Yair Lapid, the finance minister of Israel and rising centrist star, is getting sick access in the U.S. Lapid met with the vice president yesterday, in the middle of the shutdown, and they apparently got along. The veep tweeted the above picture and put out a statement saying they had a “wide-ranging conversation,” including on Iran and Palestinian negotiations. They were joined by Secretary of the Treasury Jack Lew and White House Middle East Coordinator Phil Gordon.
Lapid is a former television personality, and it shows. Charlie Rose spent a lot of time with Lapid Tuesday. First on the Charlie Rose show. Then at the 92d Street Y, co-presented by the pro-Israel group, Israel Policy Forum.
Rose introduced Lapid to the 92d Street Y as “one of the most famous Jews in the world.” The interview (video here) was mostly softballs, and Lapid batted them easily to all parts of the field, like he was hosting the talk show.
He joked effortlessly about Rose’s southern accent, brushed him off when he asked if he aspires to be Prime Minister, and mocked the New York Times for quoting no one out of context.

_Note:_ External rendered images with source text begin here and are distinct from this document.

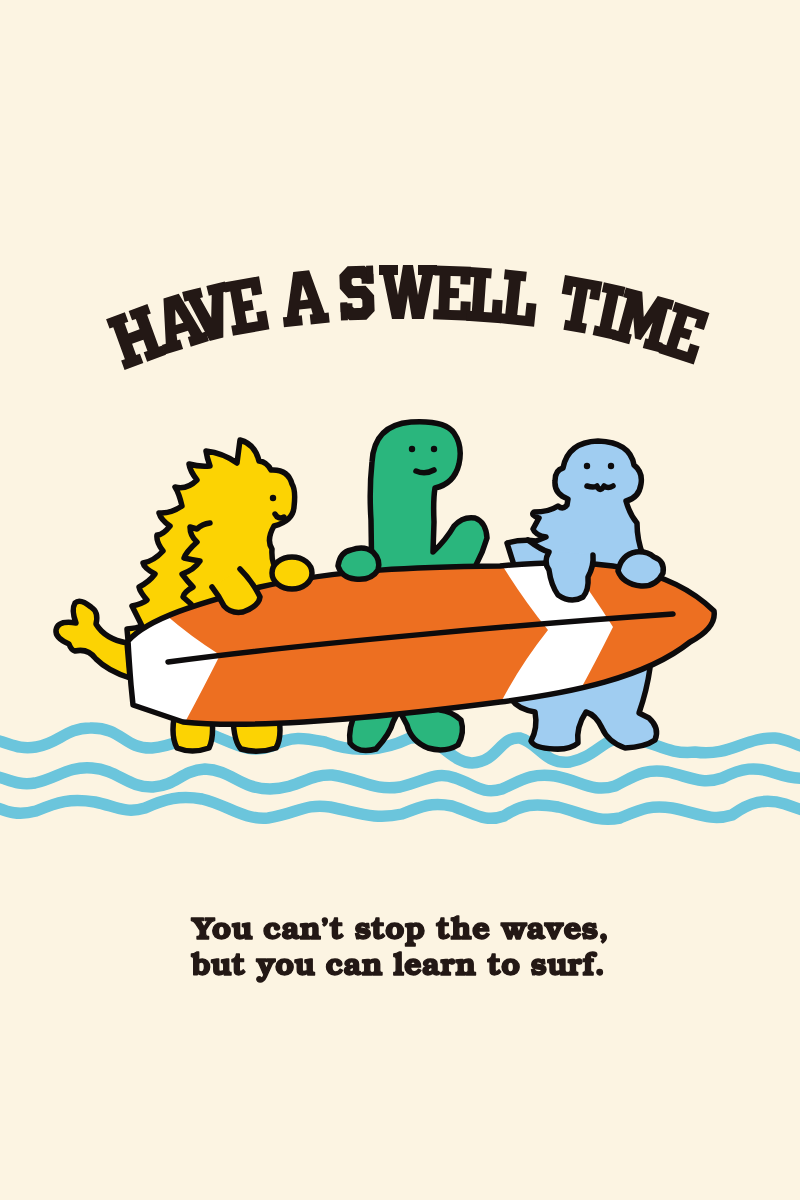
<!DOCTYPE html>
<html lang="en">
<head>
<meta charset="utf-8">
<title>Have a swell time</title>
<style>
:root{--cream:#fcf4e2;--ink:#0d0b0c;--type:#231815;--yellow:#fcd303;--green:#2ab67d;--blue:#a0cdf1;--orange:#ed6f21;--wave:#6bc5dc;--white:#fff}
*{margin:0;padding:0}
html,body{width:800px;height:1200px;overflow:hidden;background:var(--cream)}
.poster{position:relative;width:800px;height:1200px;overflow:hidden}
.poster svg{display:block}
.headline{fill:var(--type)}
.waves{fill:none;stroke:var(--wave);stroke-width:11.5}
.figure{stroke:var(--ink);stroke-width:5.5;stroke-linejoin:round;stroke-linecap:round}
.yellow{fill:var(--yellow)}
.green{fill:var(--green)}
.blue{fill:var(--blue)}
.line{fill:none}
.eye{fill:var(--ink);stroke:none}
.deck{fill:var(--orange);stroke:none}
.stripe{fill:var(--white);stroke:none}
.motto{font:bold 31px "TeX Gyre Bonum","Noto Serif",serif;fill:var(--type);stroke:var(--type);stroke-width:1.3;stroke-linejoin:round}
</style>
</head>
<body>
<main class="poster">
<svg width="800" height="1200" viewBox="0 0 800 1200">
<defs>
<path id="letter-h" d="M-22-27h20v10h-4v11h12v-11h-4v-10h20v10h-4v34h4v10h-20v-10h4v-12h-12v12h4v10h-20v-10h4v-34h-4z"/>
<path id="letter-a" fill-rule="evenodd" d="M-8-27h16l11 44h4v10h-19v-10h3l-1-6h-12l-1 6h3v10h-19v-10h4zM0-13l-4 15h8z"/>
<path id="letter-v" d="M-22-27h19v10h-3l6 22 6-22h-3v-10h19v10h-4l-11 44h-14l-11-44h-4z"/>
<path id="letter-e" d="M-18-27h36v18h-10v-8h-10v12h9v10h-9v12h11v-9h10v19h-37v-10h5v-34h-5z"/>
<g id="letter-s"><path fill="none" stroke="#231815" stroke-width="12" d="M11-9v-7l-5-5h-12l-5 5v9l5 6h12l5 6v11l-5 5h-12l-5-5v-6"/><path d="M10-27h7v18h-7zM-17 9h7v18h-7z"/></g>
<path id="letter-w" d="M-29-27h19v10h-4l4 20 5-30h10l5 30 4-20h-4v-10h19v10h-4l-9 44h-12l-4-24-4 24h-12l-9-44h-4z"/>
<path id="letter-l" d="M-17-27h22v10h-5v34h8v-13h10v23h-35v-10h5v-34h-5z"/>
<path id="letter-t" d="M-19-27h38v19h-10v-9h-3v34h5v10h-22v-10h5v-34h-3v9h-10z"/>
<path id="letter-i" d="M-11-27h22v10h-5v34h5v10h-22v-10h5v-34h-5z"/>
<path id="letter-m" d="M-25-27h17l8 24 8-24h17v10h-4v34h4v10h-18v-10h3v-17l-7 20h-6l-7-20v17h3v10h-18v-10h4v-34h-4z"/>
<path id="board-shape" d="M128 641C148 618 200 603 260 587C340 569 420 567 500 566C600 556 670 568 714 611C716 624 705 634 690 642C645 678 570 693 500 702C400 715 260 730 183 722L133 705L131 685Q129 660 128 641z"/>
<clipPath id="board-clip"><use href="#board-shape"/></clipPath>
</defs>

<g class="headline" role="img" aria-label="Have a swell time">
<use href="#letter-h" transform="translate(136 337) rotate(-20)"/>
<use href="#letter-a" transform="translate(179 322) rotate(-17)"/>
<use href="#letter-v" transform="translate(210 313) rotate(-14)"/>
<use href="#letter-e" transform="translate(246 306) rotate(-10)"/>
<use href="#letter-a" transform="translate(304 298) rotate(-6)"/>
<use href="#letter-s" transform="translate(357 293) rotate(-2)"/>
<use href="#letter-w" transform="translate(408 292)"/>
<use href="#letter-e" transform="translate(452 293) rotate(2)"/>
<use href="#letter-l" transform="translate(485 295) rotate(4)"/>
<use href="#letter-l" transform="translate(519 298) rotate(6)"/>
<use href="#letter-t" transform="translate(579 305) rotate(10)"/>
<use href="#letter-i" transform="translate(609 311) rotate(12)"/>
<use href="#letter-m" transform="translate(643 320) rotate(15)"/>
<use href="#letter-e" transform="translate(684 333) rotate(18)"/>
</g>

<g class="waves">
<path d="M-5 740C10 743 18 750 36 747C58 744 66 728 90 728C122 727 124 749 152 748C180 746 192 730 215 736C235 744 250 754 272 746C292 735 305 738 325 742C355 754 385 750 410 738C440 734 450 763 472 763C498 762 500 736 520 738C540 744 545 765 570 762C598 756 602 738 625 738C655 740 665 755 695 752C730 757 745 737 775 738C787 739 795 745 805 747"/>
<path d="M-5 776C8 779 18 786 35 783C58 778 68 766 92 768C118 770 128 788 153 787C178 785 180 771 205 769C232 770 240 789 270 789C300 788 308 774 332 775C362 779 372 791 400 787C428 780 436 771 455 778C474 784 482 795 502 789C522 780 530 773 555 776C582 781 592 793 615 786C635 776 645 768 668 772C690 777 702 785 722 778C742 768 755 766 775 773C787 777 795 779 805 778"/>
<path d="M-5 807C8 812 18 816 36 811C58 802 70 798 95 802C115 806 125 814 145 808C165 799 180 795 202 799C228 805 242 820 268 818C296 814 305 803 330 807C360 813 375 820 402 814C422 806 432 802 452 806C474 813 484 823 504 816C522 804 535 803 558 807C580 812 596 823 620 818C642 809 650 805 672 808C695 812 710 822 732 815C750 802 765 798 785 804L805 811"/>
</g>

<g class="figure yellow">
<path d="M174 718Q171 737 177 748Q192 754 209 748Q214 738 212 718zM233 718Q234 742 241 749Q258 754 276 748Q282 738 279 718z"/>
<path d="M130 678Q108 671 96 659Q88 648 75 651Q71 650 69 644Q55 638 56 630Q58 620 76 623Q71 610 75 603Q80 598 91 607Q99 612 96 624Q105 639 127 643z"/>
<path d="M128 640L127 629Q137 628 142 626L132 606Q142 604 147 600Q140 592 139 587Q149 582 155 574Q144 568 143 563Q154 561 163 551Q156 542 157 535Q163 535 170 526Q161 520 159 513Q170 514 182 506Q179 493 175 487Q187 490 197 480Q190 471 189 464Q199 467 210 466Q207 458 206 451Q223 453 237 463L240 440Q255 444 259 461Q267 462 271 470Q288 469 292 484Q296 490 294 507Q293 521 274 526Q266 540 272 549Q271 564 278 571V620L140 660z"/>
<path class="line" d="M210 523Q202 524 197 529L190 527Q190 536 197 542Q186 552 184 558Q193 560 200 561Q194 570 182 574Q188 582 193 587Q184 592 183 597L191 604M284 517Q278 520 275 514"/>
<circle class="eye" cx="273" cy="498" r="3.2"/>
</g>

<g class="figure green">
<path d="M356 712Q348 728 350 743Q358 754 376 749Q390 734 393 722L399 710L407 725Q411 741 428 748Q445 753 458 745Q465 733 461 720Q451 711 440 710L430 680H360z"/>
<path d="M372 590L371 520Q369 490 372 462Q374 425 411 422Q445 420 454 433Q463 446 459 464Q454 484 435 488Q433 500 434 522L433 552Q446 540 454 526Q463 516 475 518Q486 522 487 538Q483 552 476 565V600H372z"/>
<circle class="eye" cx="412" cy="449" r="3.2"/><circle class="eye" cx="434" cy="449" r="3.2"/>
<path class="line" d="M416 471Q425 475 434 470"/>
</g>

<g class="figure blue">
<path d="M512 700Q518 709 535 712Q538 728 531 741Q534 748 554 749Q570 750 578 743Q576 727 586 712Q596 715 602 728Q608 742 625 748Q645 747 655 740Q660 728 649 718L639 713Q647 690 650 668L620 640H520z"/>
<path d="M513 562L507 543Q522 539 536 541L546 537Q535 535 533 529L539 518Q530 515 534 512Q549 512 558 506Q563 510 567 505L568 499Q554 494 555 481Q555 470 563 468Q568 442 598 441Q630 442 634 465Q643 472 641 484Q639 498 626 501Q630 515 637 523Q637 540 643 555V600H520z"/>
<circle class="eye" cx="587" cy="466" r="3.2"/><circle class="eye" cx="611" cy="466" r="3.2"/>
<path class="line" d="M587 486Q594 488 597 486Q600 493 604 486Q608 489 613 486"/>
</g>

<g class="figure">
<use class="deck" href="#board-shape"/>
<g class="stripe" clip-path="url(#board-clip)">
<path d="M120 600L166 615Q190 636 220 655Q205 685 183 726L120 720z"/>
<path d="M499 560Q522 598 548 630Q520 665 499 706L579 692Q594 665 613 627Q590 590 563 556z"/>
</g>
<use class="line" href="#board-shape"/>
<path class="line" d="M168 662C300 644 540 623 673 614"/>
</g>

<g class="figure yellow">
<path d="M212 587Q219 596 224 606Q231 614 243 612Q259 606 260 597Q253 582 240 569"/>
<ellipse cx="292" cy="573" rx="20" ry="16"/>
</g>
<path class="figure green" d="M338 566Q340 552 351 550Q364 545 373 552Q381 560 378 570Q371 581 355 579Q342 578 338 566z"/>
<g class="figure blue">
<path stroke="none" d="M546 550L551 575Q556 600 572 601Q590 597 589 577L593 555z"/>
<path class="line" d="M528 540Q541 550 549 552Q543 562 549 570Q551 585 558 595Q571 604 583 597Q589 590 588 577Q594 566 593 555"/>
<path d="M618 571Q621 555 636 552Q647 551 654 557Q665 561 663 573Q656 587 641 586Q623 584 618 571z"/>
</g>

<g class="motto">
<text x="192" y="939" textLength="417" lengthAdjust="spacingAndGlyphs">You can’t stop the waves,</text>
<text x="192" y="975" textLength="413" lengthAdjust="spacingAndGlyphs">but you can learn to surf.</text>
</g>
</svg>
</main>
</body>
</html>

But his positions are little different from Netanyahu’s, and it’s not long before Lapid starts talking about the city of David.
He’s a hardliner on Jerusalem.
“Jerusalem will never be divided. Jerusalem is the capital of Israel. Countries do not give up on their capitals… But there will be yes– some territories will be returned…”
Rose: “You do not favor Jerusalem as a capital for both Palestinians and Israelis.”
Gaza isn’t part of any Palestinian state he can imagine.
Gaza is not in the game. There is no negotiation with Hamas. Hamas is a … terrorist organization and should be treated as such.
Nor is the Jordan Valley. “Security.”
He’s also a hardliner on Iran.
“The problem we have with Iran…is that they are building nuclear weapons… and they’re financing Hamas and Hizbullah… I think deceit and fraud was always part of the strategic tools [for Iran].”
Lapid said that Iran must do two simple things to end sanctions. Give up all its centrifuges, 18,000 of them, and give up its plutonium reactor. “Because no one is using plutonium reactors for a peaceful purpose.”
His attitudes about Israel are very ethnic-chauvinist. His father escaped the Holocaust in Budapest, and he loves living in a Jewish state.
“Listen, I’m not looking for a happy marriage with the Palestinians, I’m looking for a divorce. The concept of ruling… about 3 million Palestinians is problematic to the Jewish identity of Israel, and I want to live in a Jewish state…”
What worries you most about Israel’s future? Rose asked. A big part of Lapid’s answer is, Arabs.
“I would say education…. This year 49 percent of the first graders are either ultra orthodox or Arab. This is I don’t want to say an existential threat but it is an existential change in Israel. And we have to make sure that everyone will be participants in the Israeli game… So yes the internal threats are more threatening to me than the external.”
And when Lapid says that he is constantly reaching out to other parties to work with them, he means other Jewish parties, from Likud to Jewish Home to Labor. Why doesn’t Charlie Rose ask whether he talks to the Palestinian parties, and if not, why not? Rose is countenancing the same sort of discrimination he opposed as a boy in North Carolina.
Lapid says that rightwinger Naftali Bennett is a friend, and Netanyahu’s government will not collapse before its term expires. “There’s good energy and willingness to work together…”
The first question from the audience is, “Why can’t you divide the city of Jerusalem?”
The answer was ethno-religious doctrine, and a little scary:
“[If we] assume that everything is rational… then– I might be better off living in New York. You know, Israel was created at the beginning as the safe haven for Jews in the world. I don’t think it’s a safe haven. I mean New York is a safer place to be a Jew. I am living in Israel because I want to live in a country that is not only a place but also an idea. And Jerusalem is the essence of this idea. Yes, there are…rational reasons to say OK I’m giving up on eastern Jerusalem, but countries cannot survive without ethos and the ethos of Israel is in eastern the Jerusalem. This is King David’s city. This is– You know what, our right of return is also accountable — and we have returned to Jerusalem. I like Tel Aviv where I live but we did not come back after 2000 years for Tel Aviv, we came back for Jerusalem.
Strong applause from the $29-a-head audience.
Lapid also says he believes in God and he reads the bible “a lot.” Because the bible is full of heroes, and our world is one of “anti-heroes.” Yes, and he would prefer to live in an idea, not a country. There’s a lot more gloss than Netanyahu, but the ethos is the same.